| INFORMATION PROVIDED |
- - - - - - -
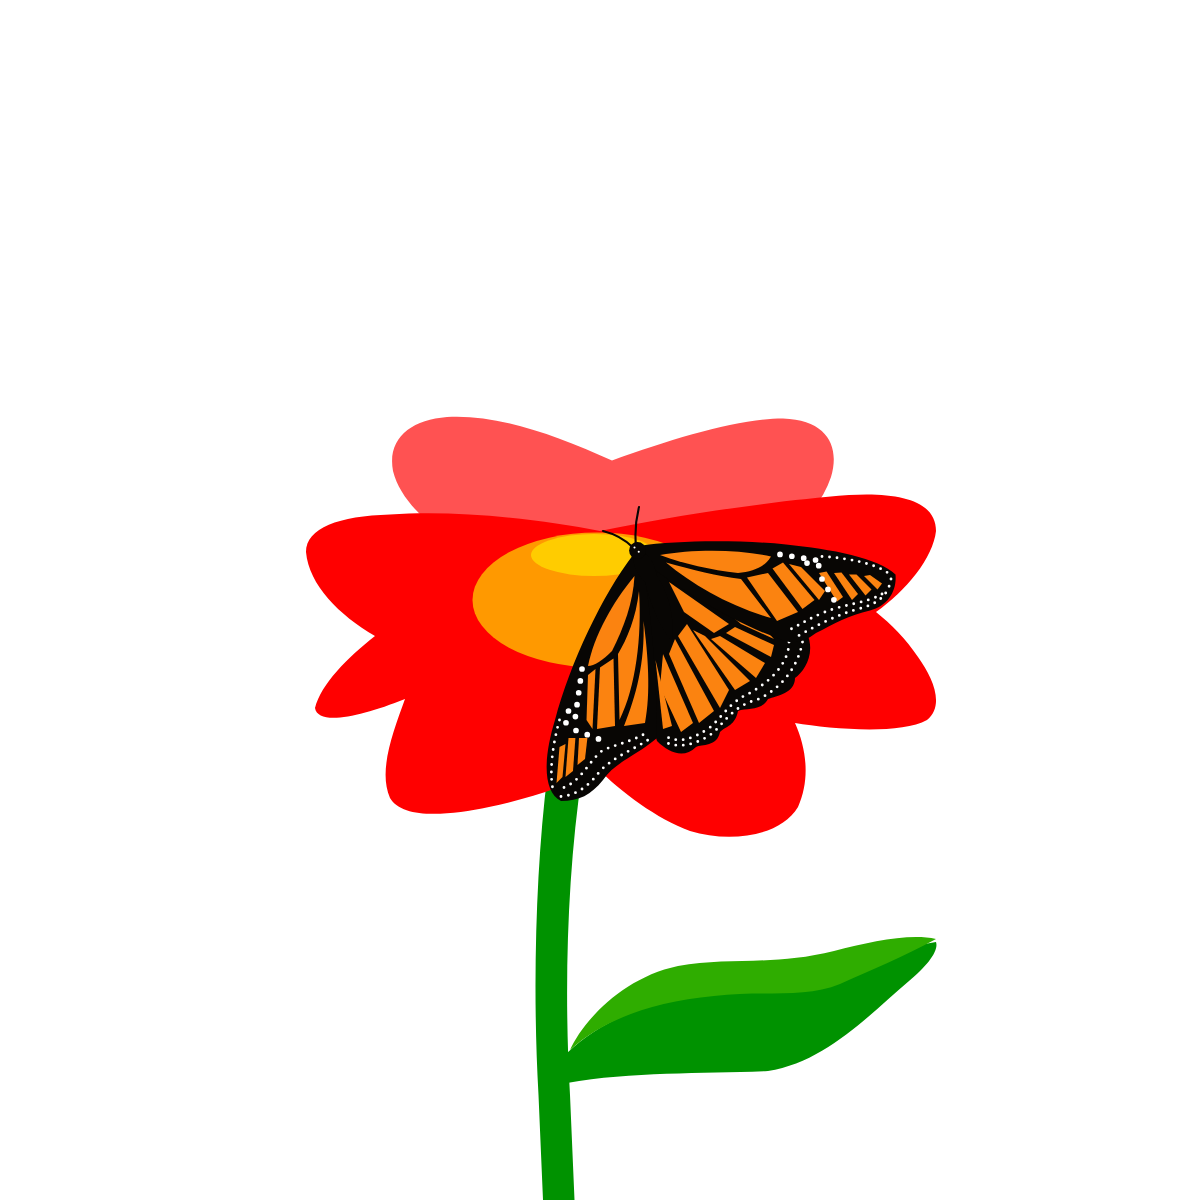
<!DOCTYPE html>
<html lang="en">
<head>
<meta charset="utf-8">
<title>Monarch butterfly on a red flower</title>
<style>
:root {
  --paper: #ffffff;
  --petal: #ff0000;
  --petal-back: #ff5252;
  --center: #ff9900;
  --center-light: #ffcc00;
  --stem: #009200;
  --leaf-light: #2fad00;
  --wing-black: #080604;
  --wing-orange: #fb8310;
  --wing-spot: #ffffff;
}
html, body { margin: 0; background: var(--paper); overflow: hidden; }
.artwork { display: block; width: 1200px; height: 1200px; background: var(--paper); }
.stem, .leaf-shade { fill: var(--stem); }
.leaf-light { fill: var(--leaf-light); }
.petals-back { fill: var(--petal-back); }
.petals-front { fill: var(--petal); }
.center { fill: var(--center); }
.center-light { fill: var(--center-light); }
.wing, .body { fill: var(--wing-black); }
.cells { fill: var(--wing-orange); }
.spots { fill: none; stroke: var(--wing-spot); stroke-linecap: round; }
.spots-fine { stroke-width: .95; stroke-dasharray: 0 2.5; }
.spots-large { stroke-width: 1.9; stroke-dasharray: 0 4; }
.antennae { fill: none; stroke: var(--wing-black); stroke-width: .7; stroke-linecap: round; }
</style>
</head>
<body>
<svg class="artwork" viewBox="0 0 400 400" role="img" aria-label="A monarch butterfly resting on a red flower with a green stem and leaf">
  <g id="stem-and-leaf">
    <path class="stem" d="M182.500 258C178.500 290 177.500 330 179.500 365L181 400H191.500L190 365C188 330 189 292 194 258Z"/>
    <path class="leaf-shade" d="M189 351C205 336 226 331 252 330C276 327 294 317 312 314C313 317 309 322 303 327C289 339 275 354 256 357C235 358 211 357 189 361Z"/>
    <path class="leaf-light" d="M190 350C194 341 207 326 226 322C243 319 258 322 278 317C290 314 303 311 312 313C301 319 291 323 280 328C268 333 254 330 238 332C217 334 201 340 190 350Z"/>
  </g>

  <g id="flower">
    <path class="petals-back" d="M204 153.500C225 146 246 139.500 261 139.500C276 140 280 149 277 159C273 171 262 180 250 187H160C147 178 134 169 131 157C129 146 137 140 149 139C166 138 185 145 204 153.500Z"/>
    <path class="petals-front" d="M200 177C180 173 153 170 130 171.500C113 172 102 176 102 184C103 195 113 205 125 212C116 219 107 228 105 236C106 242 120 239 135 233C131 244 126 257 130 266C134 273 149 272 163 269C177 266 190 262 199 256C207 264 219 273 230 277C243 281 260 279 266 269C270 260 269 250 265 241C277 243 300 245 309 240C315 235 311 226 306 219C302 213 297 208 292 204C302 197 311 186 312 177C312 167 300 164 283 165C257 167 224 172 200 177Z"/>
    <ellipse class="center" cx="199" cy="200" rx="41.500" ry="22.500"/>
    <ellipse class="center-light" cx="198" cy="185" rx="21" ry="7"/>
  </g>

  <g id="butterfly">
    <g id="hindwings">
      <path class="wing" d="M214 186C231 195 255 202 269 211C272 218 268 224 265 226C265 231 259 232 256 233C254 237 249 236 246 237C245 242 242 242 240 244C239 249 234 248 232 249C228 253 223 251 219 247C214 231 213 205 214 186Z"/>
      <g class="cells">
        <path d="M223 194L243 208L238 211L228 204Z"/>
        <path d="M229 193C237 198 249 203 258 213L247 208Z"/>
        <path d="M245 209L258 215L257 219L242 211Z"/>
        <path d="M240 212L255 221L252 226L237 213Z"/>
        <path d="M235 212L250 227L245 230L231 210Z"/>
        <path d="M229 208L243 230L240 236L226 212Z"/>
        <path d="M225 213L238 237L233 241L223 218Z"/>
        <path d="M221 218L231 241L227 244L220 229Z"/>
        <path d="M218.500 220L224 242L221 243Z"/>
      </g>
      <path class="spots spots-fine" d="M267.500 214C266 222 261 229 253 233C245 235 242 240 238 244C233 248 226 250 221 247"/>
      <path class="spots spots-fine" d="M263 214C263 221 257 227 250 231C243 234 241 239 236 243C231 246 227 248 222 245.500"/>
    </g>

    <g id="right-forewing">
      <path class="wing" d="M213 182C226 180 247 180 262 181.500C277 183 293 186 298.500 191.500C299 197 296 202 290 203.500C283 205 278 208 272 211C268 214 264 215 260 213C243 207 226 196 213 186Z"/>
      <g class="cells">
        <path d="M220 185C231 183 246 183 257 185.500C255 189 251 190.500 246 191C237 190 228 188 220 185Z"/>
        <path d="M222 187.500C231 190 239 192 247 193L257 206C243 202 231 195 222 187.500Z"/>
        <path d="M249 192.500L256 191L266 204L259 207Z"/>
        <path d="M257.500 189.500L261 187.500L271.500 200L267.500 203Z"/>
        <path d="M263 188L267 189L275 197L273 200Z"/>
        <path d="M273 191L275.500 190.500L281 199L279 200.500Z"/>
        <path d="M278 191L280.500 190.800L286 198L284 200Z"/>
        <path d="M283 191.500L285.500 191.500L290.500 196.500L288.500 198.500Z"/>
        <path d="M288 192L290 191.700L294 194.500L292.500 196.500Z"/>
      </g>
      <path class="spots spots-large" d="M260 184.800L274 187"/>
      <path class="spots spots-large" d="M269 187.700L275 189"/>
      <path class="spots spots-fine" d="M274 185.500C283 186 292 188 296 191"/>
      <path class="spots spots-fine" d="M297 193C296 199 292 201.500 286 203C279 205 273 208 266 212"/>
      <path class="spots spots-fine" d="M294 198C289 201 281 201.500 275 204C270 206 267 208 263 210"/>
      <path class="spots spots-large" d="M274 193L278 200"/>
    </g>

    <g id="left-forewing">
      <path class="wing" d="M211 185C201 198 190 221 185 240C181 253 181 264 187 267C193 267 197 265 201 260C205 254 212 252 219 246C219 225 217 203 214 187Z"/>
      <g class="cells">
        <path d="M211.500 192C204 201 198 212 196 222C198 222 201 220 204 217C208 209 211 201 211.500 192Z"/>
        <path d="M213 197C212 206 209 213 206 218L206.500 240C212 229 214 212 213 197Z"/>
        <path d="M214.500 207C215 221 212 232 208 242L215 241C217 231 216 218 214.500 207Z"/>
        <path d="M204.500 219.500L200 222.500L199 243L205 242Z"/>
        <path d="M198.500 223L196 225L195.500 240L197.500 243Z"/>
        <path d="M193 246L195.800 246L195 253L192.500 255Z"/>
        <path d="M189.500 246L191.800 246L191 257L188.500 259Z"/>
        <path d="M186.500 249L188.500 248L187.500 259L185.500 261Z"/>
      </g>
      <path class="spots spots-large" d="M194 223L191.500 241"/>
      <path class="spots spots-large" d="M189.500 237L188 244"/>
      <path class="spots spots-large" d="M192 243.500L200 246.500"/>
      <path class="spots spots-fine" d="M186.500 240C184 249 183 258 184.500 264"/>
      <path class="spots spots-fine" d="M187 265.500C193 265 197 261 200 257C205 252 211 250 217 246"/>
      <path class="spots spots-fine" d="M188 262.500C194 260 196 254 201 250C206 248 211 247 216 244"/>
    </g>

    <g id="body-and-antennae">
      <path class="body" d="M212 183C216 184 218 187 219 192C223 198 225 206 224 214C220 209 217 202 215 194C212 191 210 187 212 183Z"/>
      <circle class="body" cx="212.500" cy="183.500" r="2.800"/>
      <path class="antennae" d="M212 182C211.500 177 212 173 213 169M211 182.500C208 179.500 205 178 201 177"/>
      <path class="spots" stroke-width=".7" stroke-dasharray="0 2" d="M211.500 182.500L214 185"/>
    </g>
  </g>
</svg>
</body>
</html>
- - - - - - -
| TRY IT |
Give the data above back unchanged, except for the pictures.

| EXERCISE SOLUTION |
<!DOCTYPE html>
<html lang="en">
<head>
<meta charset="utf-8">
<title>Monarch butterfly on a red flower</title>
<style>
:root {
  --paper: #ffffff;
  --petal: #ff0000;
  --petal-back: #ff5252;
  --center: #ff9900;
  --center-light: #ffcc00;
  --stem: #009200;
  --leaf-light: #2fad00;
  --wing-black: #080604;
  --wing-orange: #fb8310;
  --wing-spot: #ffffff;
}
html, body { margin: 0; background: var(--paper); overflow: hidden; }
.artwork { display: block; width: 1200px; height: 1200px; background: var(--paper); }
.stem, .leaf-shade { fill: var(--stem); }
.leaf-light { fill: var(--leaf-light); }
.petals-back { fill: var(--petal-back); }
.petals-front { fill: var(--petal); }
.center { fill: var(--center); }
.center-light { fill: var(--center-light); }
.wing, .body { fill: var(--wing-black); }
.cells { fill: var(--wing-orange); }
.spots { fill: none; stroke: var(--wing-spot); stroke-linecap: round; }
.spots-fine { stroke-width: .95; stroke-dasharray: 0 2.5; }
.spots-large { stroke-width: 1.9; stroke-dasharray: 0 4; }
.antennae { fill: none; stroke: var(--wing-black); stroke-width: .7; stroke-linecap: round; }
</style>
</head>
<body>
<svg class="artwork" viewBox="0 0 400 400" role="img" aria-label="A monarch butterfly resting on a red flower with a green stem and leaf">
  <g id="stem-and-leaf">
    <path class="stem" d="M182.500 258C178.500 290 177.500 330 179.500 365L181 400H191.500L190 365C188 330 189 292 194 258Z"/>
    <path class="leaf-shade" d="M189 351C205 336 226 331 252 330C276 327 294 317 312 314C313 317 309 322 303 327C289 339 275 354 256 357C235 358 211 357 189 361Z"/>
    <path class="leaf-light" d="M190 350C194 341 207 326 226 322C243 319 258 322 278 317C290 314 303 311 312 313C301 319 291 323 280 328C268 333 254 330 238 332C217 334 201 340 190 350Z"/>
  </g>

  <g id="flower">
    <path class="petals-back" d="M204 153.500C225 146 246 139.500 261 139.500C276 140 280 149 277 159C273 171 262 180 250 187H160C147 178 134 169 131 157C129 146 137 140 149 139C166 138 185 145 204 153.500Z"/>
    <path class="petals-front" d="M200 177C180 173 153 170 130 171.500C113 172 102 176 102 184C103 195 113 205 125 212C116 219 107 228 105 236C106 242 120 239 135 233C131 244 126 257 130 266C134 273 149 272 163 269C177 266 190 262 199 256C207 264 219 273 230 277C243 281 260 279 266 269C270 260 269 250 265 241C277 243 300 245 309 240C315 235 311 226 306 219C302 213 297 208 292 204C302 197 311 186 312 177C312 167 300 164 283 165C257 167 224 172 200 177Z"/>
    <ellipse class="center" cx="199" cy="200" rx="41.500" ry="22.500"/>
    <ellipse class="center-light" cx="198" cy="185" rx="21" ry="7"/>
  </g>

  <g id="butterfly">
    <g id="hindwings">
      <path class="wing" d="M214 186C231 195 255 202 269 211C272 218 268 224 265 226C265 231 259 232 256 233C254 237 249 236 246 237C245 242 242 242 240 244C239 249 234 248 232 249C228 253 223 251 219 247C214 231 213 205 214 186Z"/>
      <g class="cells">
        <path d="M223 194L243 208L238 211L228 204Z"/>
        <path d="M229 193C237 198 249 203 258 213L247 208Z"/>
        <path d="M245 209L258 215L257 219L242 211Z"/>
        <path d="M240 212L255 221L252 226L237 213Z"/>
        <path d="M235 212L250 227L245 230L231 210Z"/>
        <path d="M229 208L243 230L240 236L226 212Z"/>
        <path d="M225 213L238 237L233 241L223 218Z"/>
        <path d="M221 218L231 241L227 244L220 229Z"/>
        <path d="M218.500 220L224 242L221 243Z"/>
      </g>
      <path class="spots spots-fine" d="M267.500 214C266 222 261 229 253 233C245 235 242 240 238 244C233 248 226 250 221 247"/>
      <path class="spots spots-fine" d="M263 214C263 221 257 227 250 231C243 234 241 239 236 243C231 246 227 248 222 245.500"/>
    </g>

    <g id="right-forewing">
      <path class="wing" d="M213 182C226 180 247 180 262 181.500C277 183 293 186 298.500 191.500C299 197 296 202 290 203.500C283 205 278 208 272 211C268 214 264 215 260 213C243 207 226 196 213 186Z"/>
      <g class="cells">
        <path d="M220 185C231 183 246 183 257 185.500C255 189 251 190.500 246 191C237 190 228 188 220 185Z"/>
        <path d="M222 187.500C231 190 239 192 247 193L257 206C243 202 231 195 222 187.500Z"/>
        <path d="M249 192.500L256 191L266 204L259 207Z"/>
        <path d="M257.500 189.500L261 187.500L271.500 200L267.500 203Z"/>
        <path d="M263 188L267 189L275 197L273 200Z"/>
        <path d="M273 191L275.500 190.500L281 199L279 200.500Z"/>
        <path d="M278 191L280.500 190.800L286 198L284 200Z"/>
        <path d="M283 191.500L285.500 191.500L290.500 196.500L288.500 198.500Z"/>
        <path d="M288 192L290 191.700L294 194.500L292.500 196.500Z"/>
      </g>
      <path class="spots spots-large" d="M260 184.800L274 187"/>
      <path class="spots spots-large" d="M269 187.700L275 189"/>
      <path class="spots spots-fine" d="M274 185.500C283 186 292 188 296 191"/>
      <path class="spots spots-fine" d="M297 193C296 199 292 201.500 286 203C279 205 273 208 266 212"/>
      <path class="spots spots-fine" d="M294 198C289 201 281 201.500 275 204C270 206 267 208 263 210"/>
      <path class="spots spots-large" d="M274 193L278 200"/>
    </g>

    <g id="left-forewing">
      <path class="wing" d="M211 185C201 198 190 221 185 240C181 253 181 264 187 267C193 267 197 265 201 260C205 254 212 252 219 246C219 225 217 203 214 187Z"/>
      <g class="cells">
        <path d="M211.500 192C204 201 198 212 196 222C198 222 201 220 204 217C208 209 211 201 211.500 192Z"/>
        <path d="M213 197C212 206 209 213 206 218L206.500 240C212 229 214 212 213 197Z"/>
        <path d="M214.500 207C215 221 212 232 208 242L215 241C217 231 216 218 214.500 207Z"/>
        <path d="M204.500 219.500L200 222.500L199 243L205 242Z"/>
        <path d="M198.500 223L196 225L195.500 240L197.500 243Z"/>
        <path d="M193 246L195.800 246L195 253L192.500 255Z"/>
        <path d="M189.500 246L191.800 246L191 257L188.500 259Z"/>
        <path d="M186.500 249L188.500 248L187.500 259L185.500 261Z"/>
      </g>
      <path class="spots spots-large" d="M194 223L191.500 241"/>
      <path class="spots spots-large" d="M189.500 237L188 244"/>
      <path class="spots spots-large" d="M192 243.500L200 246.500"/>
      <path class="spots spots-fine" d="M186.500 240C184 249 183 258 184.500 264"/>
      <path class="spots spots-fine" d="M187 265.500C193 265 197 261 200 257C205 252 211 250 217 246"/>
      <path class="spots spots-fine" d="M188 262.500C194 260 196 254 201 250C206 248 211 247 216 244"/>
    </g>

    <g id="body-and-antennae">
      <path class="body" d="M212 183C216 184 218 187 219 192C223 198 225 206 224 214C220 209 217 202 215 194C212 191 210 187 212 183Z"/>
      <circle class="body" cx="212.500" cy="183.500" r="2.800"/>
      <path class="antennae" d="M212 182C211.500 177 212 173 213 169M211 182.500C208 179.500 205 178 201 177"/>
      <path class="spots" stroke-width=".7" stroke-dasharray="0 2" d="M211.500 182.500L214 185"/>
    </g>
  </g>
</svg>
</body>
</html>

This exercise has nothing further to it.